[Stored data]
╔══

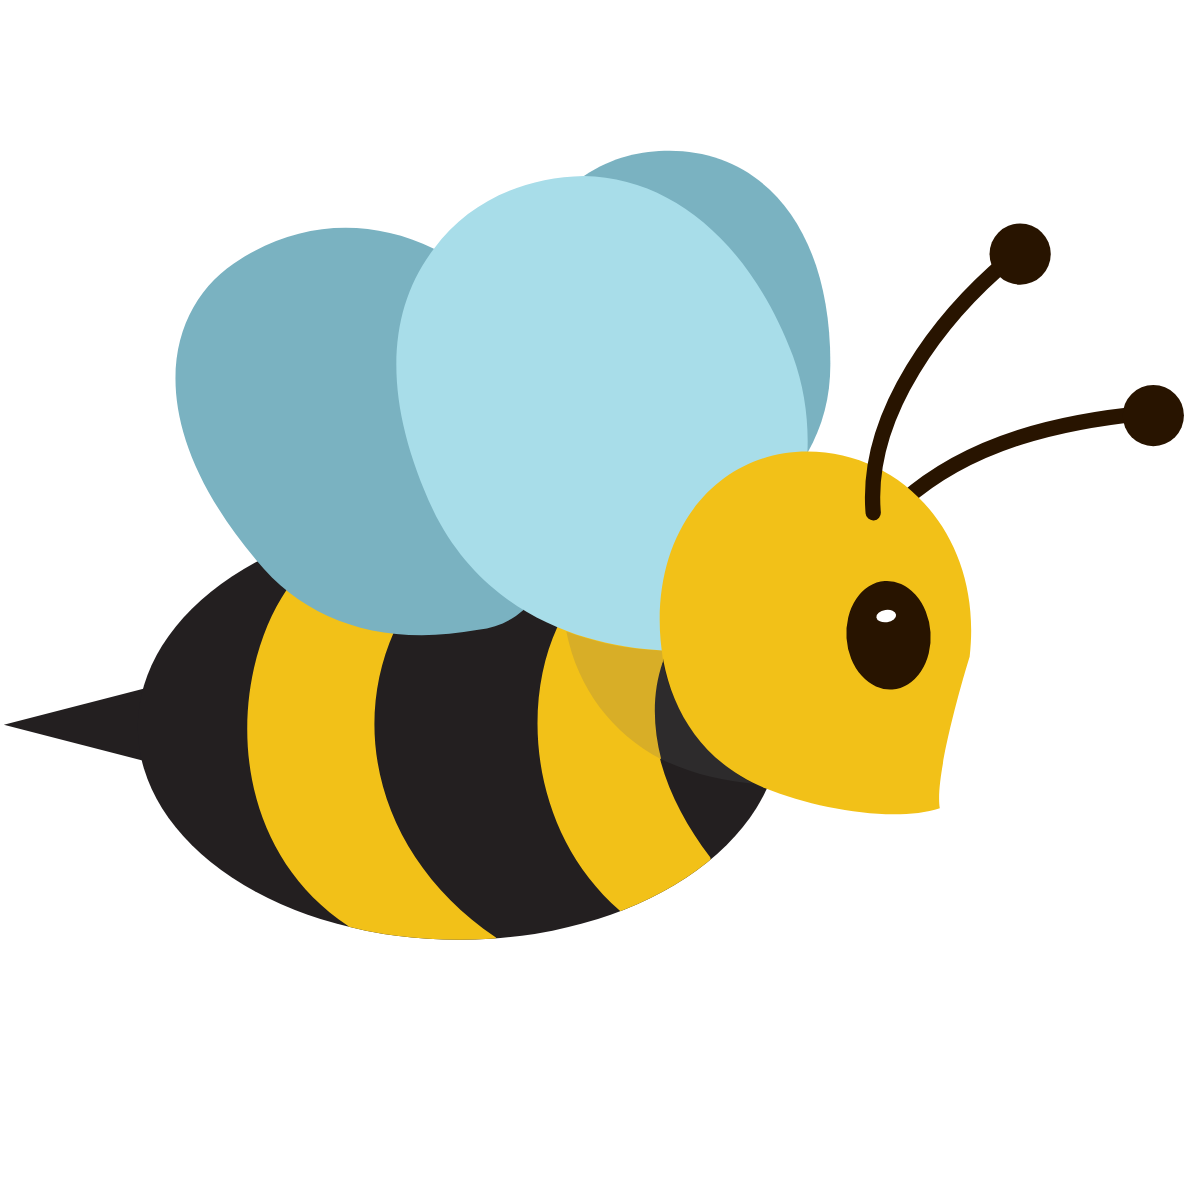
<!DOCTYPE html>
<html lang="en">
<head>
<meta charset="utf-8">
<title>Bumblebee</title>
<style>
  :root {
    --paper: #ffffff;
    --bee-black: #231f20;
    --bee-shade: #2d2b2c;
    --bee-yellow: #f2c118;
    --bee-yellow-shade: #d8ae27;
    --wing-back: #7ab2c1;
    --wing-front: #a8dde9;
    --antenna: #281400;
    --eye-glint: #ffffff;
  }
  html, body {
    margin: 0;
    padding: 0;
    overflow: hidden;
    background: var(--paper);
  }
  .canvas {
    width: 1200px;
    height: 1200px;
    display: block;
  }
</style>
</head>
<body>
<svg class="canvas" viewBox="0 0 1568 1568" xmlns="http://www.w3.org/2000/svg" role="img" aria-label="Cartoon bumblebee flying to the right">
  <defs>
    <clipPath id="body-clip">
      <ellipse cx="600" cy="950" rx="420" ry="278"/>
    </clipPath>
  </defs>

  <g class="bee">
    <path class="stinger" fill="var(--bee-black)" d="M5,947 L195,898 L195,996 Z"/>

    <g class="abdomen" clip-path="url(#body-clip)">
      <rect fill="var(--bee-black)" x="150" y="650" width="900" height="600"/>
      <path class="stripe-one" fill="var(--bee-yellow)"
        d="M375,770 C300,880 290,1100 455,1210 L460,1260 L660,1260 L648,1225 C500,1125 455,960 515,825 Z"/>
      <path class="stripe-two" fill="var(--bee-yellow)"
        d="M728,820 C680,925 695,1090 810,1190 L840,1260 L960,1260 L928,1120 C870,1045 835,950 866,865 L870,800 L740,800 Z"/>
      <path class="wing-shadow" fill="var(--bee-yellow-shade)"
        d="M740,825 C790,843 825,848 866,850 L864,992 C800,958 755,900 740,825 Z"/>
      <path class="head-shadow" fill="var(--bee-shade)"
        d="M866,865 C852,905 853,950 864,992 C905,1012 945,1020 985,1024 L1000,1032 C930,1000 882,940 866,865 Z"/>
    </g>

    <g class="wings">
      <path class="wing-back-left" fill="var(--wing-back)"
        d="M335,732 C180,548 215,398 315,338 C392,290 482,284 567,325 L684,797 C667,812 648,820 625,823 C500,846 400,812 335,732 Z"/>
      <path class="wing-back-right" fill="var(--wing-back)"
        d="M763,230 C800,205 838,197 875,197 C992,197 1085,292 1085,475 C1085,520 1075,556 1055,592 L900,600 Z"/>
      <path class="wing-front" fill="var(--wing-front)"
        d="M567,325 C612,264 682,232 763,230 C882,232 982,322 1036,465 C1051,506 1057,550 1055,592 L866,850 C770,845 640,808 570,675 C500,530 502,410 567,325 Z"/>
    </g>

    <g class="antenna-rear">
      <path fill="none" stroke="var(--antenna)" stroke-width="20" d="M1180,655 C1270,575 1392,550 1495,540"/>
      <circle fill="var(--antenna)" cx="1507" cy="543" r="40"/>
    </g>

    <path class="head" fill="var(--bee-yellow)"
      d="M1055,590 C1180,590 1285,702 1267,858 C1267,858 1220,1010 1228,1056 C1170,1075 1070,1058 1000,1030 C902,990 862,900 862,810 C862,680 945,590 1055,590 Z"/>

    <g class="antenna-front">
      <path fill="none" stroke="var(--antenna)" stroke-width="20" stroke-linecap="round" d="M1141,670 C1130,540 1230,412 1322,336"/>
      <circle fill="var(--antenna)" cx="1333" cy="332" r="40"/>
    </g>

    <g class="eye">
      <ellipse fill="var(--antenna)" cx="1161" cy="830" rx="55" ry="71" transform="rotate(-4 1161 830)"/>
      <ellipse fill="var(--eye-glint)" cx="1158" cy="805" rx="13" ry="8" transform="rotate(-8 1158 805)"/>
    </g>
  </g>
</svg>
</body>
</html>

╚══

> What needs to be done
Scan the entries above and show each line that contains the word "front".

> Result for this task
    --wing-front: #a8dde9;
      <path class="wing-front" fill="var(--wing-front)"
    <g class="antenna-front">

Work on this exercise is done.